### PROBLEM
Please work out how many lines below contain the word "wheel", and reply with only that number.

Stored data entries
**********

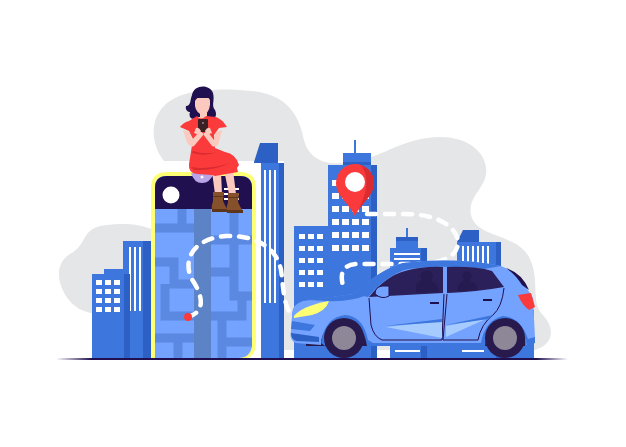
<!DOCTYPE html>
<html lang="en">
<head>
<meta charset="utf-8">
<title>Ride service illustration</title>
<style>
:root{--paper:#fff;--cloud:#e5e6e7;--blue:#3d76dc;--blue-deep:#2c60c4;--sky:#74a2ff;--road:#5c83c6;--street:#5b88e0;--navy:#20104f;--red:#fb3b3b;--red-deep:#d92b30;--yellow:#ffff73;--skin:#fbc9bd;--boot:#86502a;--boot-deep:#5d351b;--glass:#2b2059;--rider:#251b50;--shine:#a5cbff;--lilac:#b9a4e8;--handset:#3a2024;--tyre:#281a4c;--hub:#8d8797}
html,body{margin:0;background:var(--paper);overflow:hidden}
svg{display:block;width:626px;height:447px}
.paper{fill:var(--paper)}.cloud{fill:var(--cloud)}.blue{fill:var(--blue)}.deep{fill:var(--blue-deep)}.sky{fill:var(--sky)}.road{fill:var(--road)}.navy{fill:var(--navy)}.red{fill:var(--red)}.red-deep{fill:var(--red-deep)}.yellow{fill:var(--yellow)}.skin{fill:var(--skin)}.boot{fill:var(--boot)}.sole{fill:var(--boot-deep)}.glass{fill:var(--glass)}.rider{fill:var(--rider)}.shine{fill:var(--shine)}.lilac{fill:var(--lilac)}.handset{fill:var(--handset)}.tyre{fill:var(--tyre)}.hub{fill:var(--hub)}
.street{fill:none;stroke:var(--street);stroke-width:9;stroke-linejoin:miter}
.phone-frame{fill:var(--sky);stroke:var(--yellow);stroke-width:4}
.route{fill:none;stroke:var(--paper);stroke-width:4.5;stroke-linecap:round;stroke-dasharray:9 9}
.seam{fill:none;stroke:var(--navy);stroke-width:1}
</style>
</head>
<body>
<svg viewBox="0 0 626 447" role="img" aria-label="Woman sitting on a giant smartphone with a city map, next to a car">
<defs>
<path id="window-row" d="M0 0h6v5H0zM9 0h6v5H9zM18 0h6v5h-6z"/>
<path id="tower-row" d="M0 0h7v6H0zM10 0h7v6h-7zM20 0h7v6h-7zM30 0h7v6h-7z"/>
<g id="wheel"><circle class="tyre" r="20"/><circle class="hub" r="12"/></g>
<g id="boot"><path class="boot" d="M1 0h11l-1 9q2 5 5 9H0q-1-4 1-9z"/><path class="sole" d="M0 17h16v3H0zM1 4h10v1H1z"/></g>
<clipPath id="phone-screen"><path d="M155 358V188q0-12 12-12h73q12 0 12 12v155q0 15-14 15z"/></clipPath>
</defs>

<g id="backdrop">
<path class="cloud" d="M164 161C151 145 149 120 165 105C182 88 223 88 252 91C284 94 298 112 303 136C307 158 323 165 343 163C377 161 393 143 427 138C458 133 483 146 486 167C489 187 467 195 471 215C476 238 516 233 529 257C540 278 531 299 541 313C556 328 554 344 535 350H284V161z"/>
<path class="cloud" d="M152 229C132 222 119 224 106 225C80 228 88 245 70 254C55 263 57 282 66 296C76 311 88 313 100 314H152z"/>
</g>

<g id="skyline-left">
<path class="deep" d="M123 241h29v117h-29z"/>
<path class="blue" d="M123 241h20v117h-20z"/>
<path class="paper" d="M129 247h2v64h-2zM134 247h2v64h-2zM139 247h2v64h-2z"/>
<path class="blue" d="M92 274h38v84H92zM104 269h21v6h-21z"/>
<path class="deep" d="M124 274h6v84h-6z"/>
<g class="paper">
<use href="#window-row" x="96" y="280"/><use href="#window-row" x="96" y="289"/><use href="#window-row" x="96" y="298"/><use href="#window-row" x="96" y="307"/>
</g>
</g>

<g id="skyline-center">
<path class="blue" d="M261 163h23v195h-23z"/>
<path class="deep" d="M254 162l6-19h18v20h-24zM279 163h5v195h-5z"/>
<path class="paper" d="M264 170h2v133h-2zM269 170h2v133h-2zM274 170h2v133h-2z"/>
<path class="blue" d="M294 226h36v132h-36z"/>
<g class="paper">
<use href="#window-row" x="299" y="234"/><use href="#window-row" x="299" y="246"/><use href="#window-row" x="299" y="258"/><use href="#window-row" x="299" y="270"/><use href="#window-row" x="299" y="282"/>
</g>
<path class="blue" d="M328 165h15v-12h11v-13h2v13h15v12h6v193h-49z"/>
<path class="deep" d="M371 165h6v193h-6zM343 162h28v3h-28z"/>
<g class="paper">
<use href="#tower-row" x="332" y="180"/><use href="#tower-row" x="332" y="193"/><use href="#tower-row" x="332" y="206"/><use href="#tower-row" x="332" y="219"/><use href="#tower-row" x="332" y="232"/><use href="#tower-row" x="332" y="245"/>
</g>
</g>

<g id="skyline-right">
<path class="blue" d="M390 248h6v-11h10v-9h2v9h10v11h9v110h-37z"/>
<path class="deep" d="M396 237h22v4h-22zM421 248h6v110h-6z"/>
<path class="paper" d="M394 253h26v2h-26zM394 258h26v2h-26z"/>
<path class="blue" d="M457 242h44v68h33v48h-77z"/>
<path class="deep" d="M457 242l6-12h16v12zM496 242h5v116h-5z"/>
<path class="paper" d="M462 246h2v24h-2zM467 246h2v24h-2zM472 246h2v24h-2zM477 246h2v24h-2zM482 246h2v24h-2zM487 246h2v24h-2z"/>
<path class="blue" d="M427 300h30v58h-30z"/>
<path class="paper" d="M395 350h25v2h-25zM462 350h22v2h-22z"/>
</g>

<g id="smartphone">
<path class="phone-frame" d="M153 358V188q0-14 14-14h73q14 0 14 14v155q0 15-16 15"/>
<g id="city-map" clip-path="url(#phone-screen)">
<path class="sky" d="M154 175h100v183H154z"/>
<path class="street" d="M154 228h28v-20M182 228h14M154 262h20v22h22M165 284v32h31M154 338h24v22M178 338h18M210 240h44M234 208v32M210 272h24v-32M234 272v24h20M210 316h32v-20M222 316v44M222 342h32"/>
<path class="road" d="M194 209h17v149h-17z"/>
<path id="status-bar" class="navy" d="M154 175h100v34H154z"/>
</g>
<circle class="paper" cx="171" cy="195" r="8.5"/>
<path class="paper" d="M224 188h15v2h-15zM224 193h15v2h-15zM224 198h15v2h-15z"/>
<path class="lilac" d="M191 173h23q-4 10-12 10t-11-10z"/>
<circle class="paper" cx="202" cy="177" r="1.5"/>
</g>

<g id="route">
<path class="route" d="M188 317C208 311 201 292 191 278C182 255 198 238 226 236C258 235 277 249 281 270C284 291 283 309 296 320"/>
<path class="route" d="M367 214H405C438 214 457 227 458 242C458 259 437 264 412 264H358C342 264 339 274 344 289"/>
<circle class="red" cx="188" cy="317" r="4"/>
</g>

<g id="location-pin">
<path class="red" d="M355 216C349 203 336 196 336 183a19 19 0 0 1 38 0C374 196 361 203 355 216z"/>
<path class="red-deep" d="M355 216C361 203 374 196 374 183a19 19 0 0 0-13-18C371 179 366 197 355 216z"/>
<circle class="paper" cx="355" cy="182" r="10"/>
</g>

<g id="woman">
<path class="navy" d="M192 95C194 84 210 84 213 93C215 101 211 105 215 110C218 116 214 121 209 117H197C193 121 188 118 190 112C188 112 185 110 186 106C191 106 190 100 192 95z"/>
<path class="skin" d="M200 108h7v13h-7z"/>
<path class="skin" d="M195 98h15v7q-1 8-7 10q-7-2-8-9z"/>
<path class="navy" d="M194 104q0-14 9-14q9 0 8 14q-1-5-3-7q-5 1-9 0q-4 2-5 7z"/>
<path class="skin" d="M212 172h9l1 22h-7zM224 170h9l3 24h-7z"/>
<use href="#boot" x="212" y="192"/><use href="#boot" x="227" y="193"/>
<path class="red" d="M189 121q-5 1-9 6l9 4 4 8-4 25q-1 9 8 10l15 1 3 1 23-4-1-4 2-3q-3-11-14-13l-10-4-1-13 5-7 8-1q-5-8-11-10l-10-1q-5 5-9 0z"/>
<path class="red-deep" d="M193 151q12 4 24 1q-11 5-25 1zM191 167q18 3 39-4q-16 8-36 7z"/>
<path class="skin" d="M183 130l6 2 3 8 8-9 4 3-10 12q-4 2-7-4zM222 130l-6 2-2 8-7-9-4 3 9 12q5 2 7-4z"/>
<rect class="handset" x="198" y="119" width="10" height="13" rx="1"/>
<path class="skin" d="M196 128q3-1 5 3l-2 4-5-2zM210 128q-3-1-5 3l2 4 5-2z"/>
<circle class="hub" cx="203" cy="123" r="1"/>
</g>

<g id="car">
<path class="tyre" d="M306 331h219v15H306z"/>
<path class="sky" d="M292 313Q293 304 303 301L354 294Q382 268 403 263Q455 257 501 266Q516 272 524 284L533 298L535 338Q534 344 526 345A21 21 0 0 0 484 343H367A23 23 0 0 0 321 345L296 343Q289 340 291 331z"/>
<path class="blue" d="M308 300L354 294Q380 270 403 263Q455 257 501 266L484 269Q432 264 404 270Q386 277 367 295Q351 302 327 301z"/>
<path class="glass" d="M369 297Q386 276 405 271Q424 266 443 267V293zM447 267Q475 266 492 271L504 287Q476 292 447 293z"/>
<path class="blue" d="M354 294Q376 273 394 267L401 270Q381 281 368 297z"/>
<path class="rider" d="M416 293v-5q0-7 6-8q-4-6 2-9q7-2 9 4l-2 6q7 2 8 11zM457 291q1-9 7-10q-4-8 3-10q7 2 3 10q7 1 8 9z"/>
<path class="seam" d="M369 298L371 325Q374 337 382 340H442L444 294M447 294L443 340H478Q481 324 493 315Q502 307 504 288"/>
<path class="blue" d="M321 343Q325 317 345 315Q363 316 368 340L373 343H481Q485 320 503 316Q520 317 528 339L535 337V343L527 346Q522 321 505 319Q488 321 485 346H367Q363 321 345 319Q327 321 325 346z"/>
<path class="shine" d="M386 327L442 321V338zM446 326L488 318L446 337z"/>
<path class="blue" d="M385 326L442 319V322zM446 325L493 315L489 319z"/>
<path class="blue" d="M292 321l23 4-5 6-19-2z"/>
<path class="deep" d="M291 333l28 4v5l-23-1q-5-2-5-8z"/>
<path class="yellow" d="M294 316Q302 306 329 301Q326 311 312 315L294 318z"/>
<path class="red" d="M518 295L531 293L535 307L529 310Q522 305 518 295z"/>
<path class="navy" d="M506 268Q522 273 529 290L522 285Q516 275 506 268z"/>
<path class="sky" d="M375 294q0-7 7-8h7v10q-7 4-14-2z"/>
<path class="seam" d="M375 294q0-7 7-8h7v10q-7 4-14-2z"/>
<path class="navy" d="M430 302h9v2h-9zM483 299h9v2h-9z"/>
<use href="#wheel" x="344" y="338"/><use href="#wheel" x="505" y="338"/>
</g>
<path id="ground" class="navy" d="M56 359l36-1h444l32 1-32 1H92z"/>
</svg>
</body>
</html>
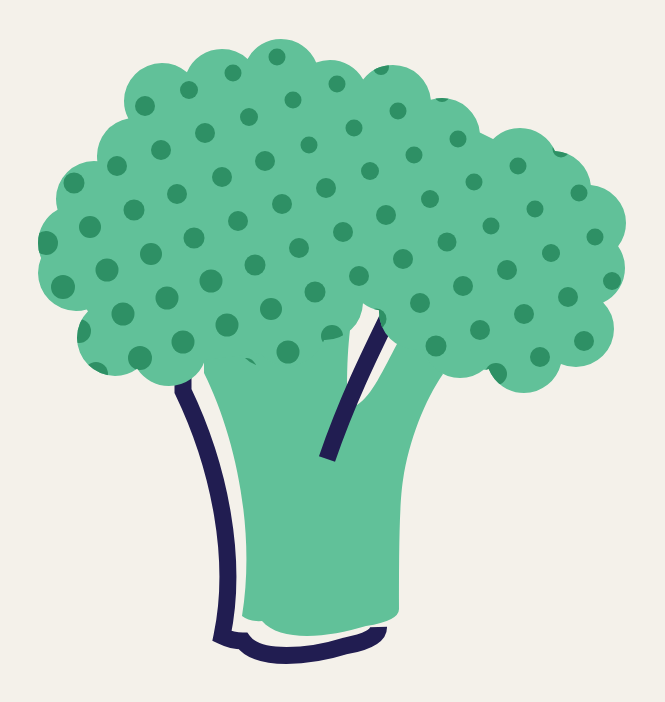
<!DOCTYPE html>
<html lang="en">
<head>
<meta charset="utf-8">
<title>Broccoli illustration</title>
<style>
:root {
  --paper: #f4f1ea;
  --floret: #61c199;
  --dot: #2e9065;
  --ink: #211d51;
}
html, body { margin: 0; background: var(--paper); overflow: hidden; }
svg { display: block; width: 665px; height: 702px; }
.paper { fill: var(--paper); }
.stalk, .crown { fill: var(--floret); }
.dots { fill: var(--dot); }
.outline { fill: none; stroke: var(--ink); stroke-width: 17; stroke-linejoin: miter; }
</style>
</head>
<body>
<svg viewBox="0 0 665 702" role="img" aria-label="Broccoli with a dotted crown and an offset navy outline">
  <defs>
    <clipPath id="crown-shape">
      <polygon points="135,110 162,90 222,75 281,65 345,85 362,83 393,90 442,115 479,132 493,139 520,150 560,175 600,223 600,268 576,329 524,360 485,370 460,355 417,325 379,310 363,302 340,325 290,350 205,360 169,360 115,345 87,310 60,273 60,240 90,190 115,150"/>
      <circle cx="162" cy="101" r="38"/>
      <circle cx="222" cy="87" r="38"/>
      <circle cx="281" cy="77" r="38"/>
      <circle cx="330" cy="98" r="38"/>
      <circle cx="393" cy="103" r="38"/>
      <circle cx="442" cy="136" r="38"/>
      <circle cx="520" cy="166" r="38"/>
      <circle cx="553" cy="189" r="38"/>
      <circle cx="588" cy="223" r="38"/>
      <circle cx="587" cy="268" r="38"/>
      <circle cx="576" cy="329" r="38"/>
      <circle cx="524" cy="355" r="38"/>
      <circle cx="460" cy="340" r="38"/>
      <circle cx="417" cy="312" r="38"/>
      <circle cx="386" cy="273" r="38"/>
      <circle cx="325" cy="302" r="38"/>
      <circle cx="288" cy="328" r="38"/>
      <circle cx="169" cy="348" r="38"/>
      <circle cx="115" cy="338" r="38"/>
      <circle cx="76" cy="273" r="38"/>
      <circle cx="76" cy="243" r="38"/>
      <circle cx="94" cy="199" r="38"/>
      <circle cx="135" cy="156" r="38"/>
    </clipPath>
  </defs>

  <rect class="paper" width="665" height="702"/>

  <path class="stalk" d="M204 340V373C235 435 256 530 242 616Q250 622 262 621C280 642 327 638 366 626Q399 621 399 609C399 560 399 505 403 480C409 440 425 400 443 374L420 330L397 344C384 368 372 396 357 405L347 387C347 365 348 347 350 330L340 300Z"/>

  <g class="outline">
    <path d="M183 365V391C220 468 238 560 222 636Q232 641 243 641C258 662 310 657 345 646Q379 640 378.500 627"/>
    <path d="M394 305C372 350 348 398 327 459"/>
  </g>

  <rect class="crown" width="665" height="420" clip-path="url(#crown-shape)"/>

  <g class="dots" clip-path="url(#crown-shape)">
    <circle cx="145" cy="106" r="10"/>
    <circle cx="189" cy="90" r="9"/>
    <circle cx="233" cy="73" r="8.500"/>
    <circle cx="277" cy="57" r="8.500"/>
    <circle cx="103" cy="122" r="9"/>
    <circle cx="117" cy="166" r="10"/>
    <circle cx="161" cy="150" r="10"/>
    <circle cx="205" cy="133" r="10"/>
    <circle cx="249" cy="117" r="9"/>
    <circle cx="293" cy="100" r="8.500"/>
    <circle cx="337" cy="84" r="8.500"/>
    <circle cx="381" cy="67" r="8"/>
    <circle cx="74" cy="183" r="10.500"/>
    <circle cx="134" cy="210" r="10.500"/>
    <circle cx="177" cy="194" r="10"/>
    <circle cx="222" cy="177" r="10"/>
    <circle cx="265" cy="161" r="10"/>
    <circle cx="309" cy="145" r="8.500"/>
    <circle cx="354" cy="128" r="8.500"/>
    <circle cx="398" cy="111" r="8.500"/>
    <circle cx="442" cy="94" r="8"/>
    <circle cx="46" cy="243" r="12"/>
    <circle cx="90" cy="227" r="11"/>
    <circle cx="151" cy="254" r="11"/>
    <circle cx="194" cy="238" r="10.500"/>
    <circle cx="238" cy="221" r="10"/>
    <circle cx="282" cy="204" r="10"/>
    <circle cx="326" cy="188" r="10"/>
    <circle cx="370" cy="171" r="9"/>
    <circle cx="414" cy="155" r="8.500"/>
    <circle cx="458" cy="139" r="8.500"/>
    <circle cx="63" cy="287" r="12"/>
    <circle cx="107" cy="270" r="11.500"/>
    <circle cx="167" cy="298" r="11.500"/>
    <circle cx="211" cy="281" r="11.500"/>
    <circle cx="255" cy="265" r="10.500"/>
    <circle cx="299" cy="248" r="10"/>
    <circle cx="343" cy="232" r="10"/>
    <circle cx="386" cy="215" r="10"/>
    <circle cx="430" cy="199" r="9"/>
    <circle cx="474" cy="182" r="8.500"/>
    <circle cx="518" cy="166" r="8.500"/>
    <circle cx="561" cy="149" r="8.500"/>
    <circle cx="79" cy="331" r="12"/>
    <circle cx="123" cy="314" r="11.500"/>
    <circle cx="183" cy="342" r="11.500"/>
    <circle cx="227" cy="325" r="11.500"/>
    <circle cx="271" cy="309" r="11"/>
    <circle cx="315" cy="292" r="10.500"/>
    <circle cx="359" cy="276" r="10"/>
    <circle cx="403" cy="259" r="10"/>
    <circle cx="447" cy="242" r="9.500"/>
    <circle cx="491" cy="226" r="8.500"/>
    <circle cx="535" cy="209" r="8.500"/>
    <circle cx="579" cy="193" r="8.500"/>
    <circle cx="96" cy="374" r="12"/>
    <circle cx="140" cy="358" r="12"/>
    <circle cx="288" cy="352" r="11.500"/>
    <circle cx="332" cy="336" r="11"/>
    <circle cx="376" cy="319" r="10.500"/>
    <circle cx="420" cy="303" r="10"/>
    <circle cx="463" cy="286" r="10"/>
    <circle cx="507" cy="270" r="10"/>
    <circle cx="551" cy="253" r="9"/>
    <circle cx="595" cy="237" r="8.500"/>
    <circle cx="436" cy="346" r="10.500"/>
    <circle cx="480" cy="330" r="10"/>
    <circle cx="524" cy="314" r="10"/>
    <circle cx="568" cy="297" r="10"/>
    <circle cx="612" cy="281" r="9"/>
    <circle cx="496" cy="374" r="11"/>
    <circle cx="540" cy="357" r="10"/>
    <circle cx="584" cy="341" r="10"/>
  </g>
  <path class="dots" d="M245 358Q252 357 256 365Q250 363 245 358Z"/>
</svg>
</body>
</html>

**********

### EXERCISE ANSWER
2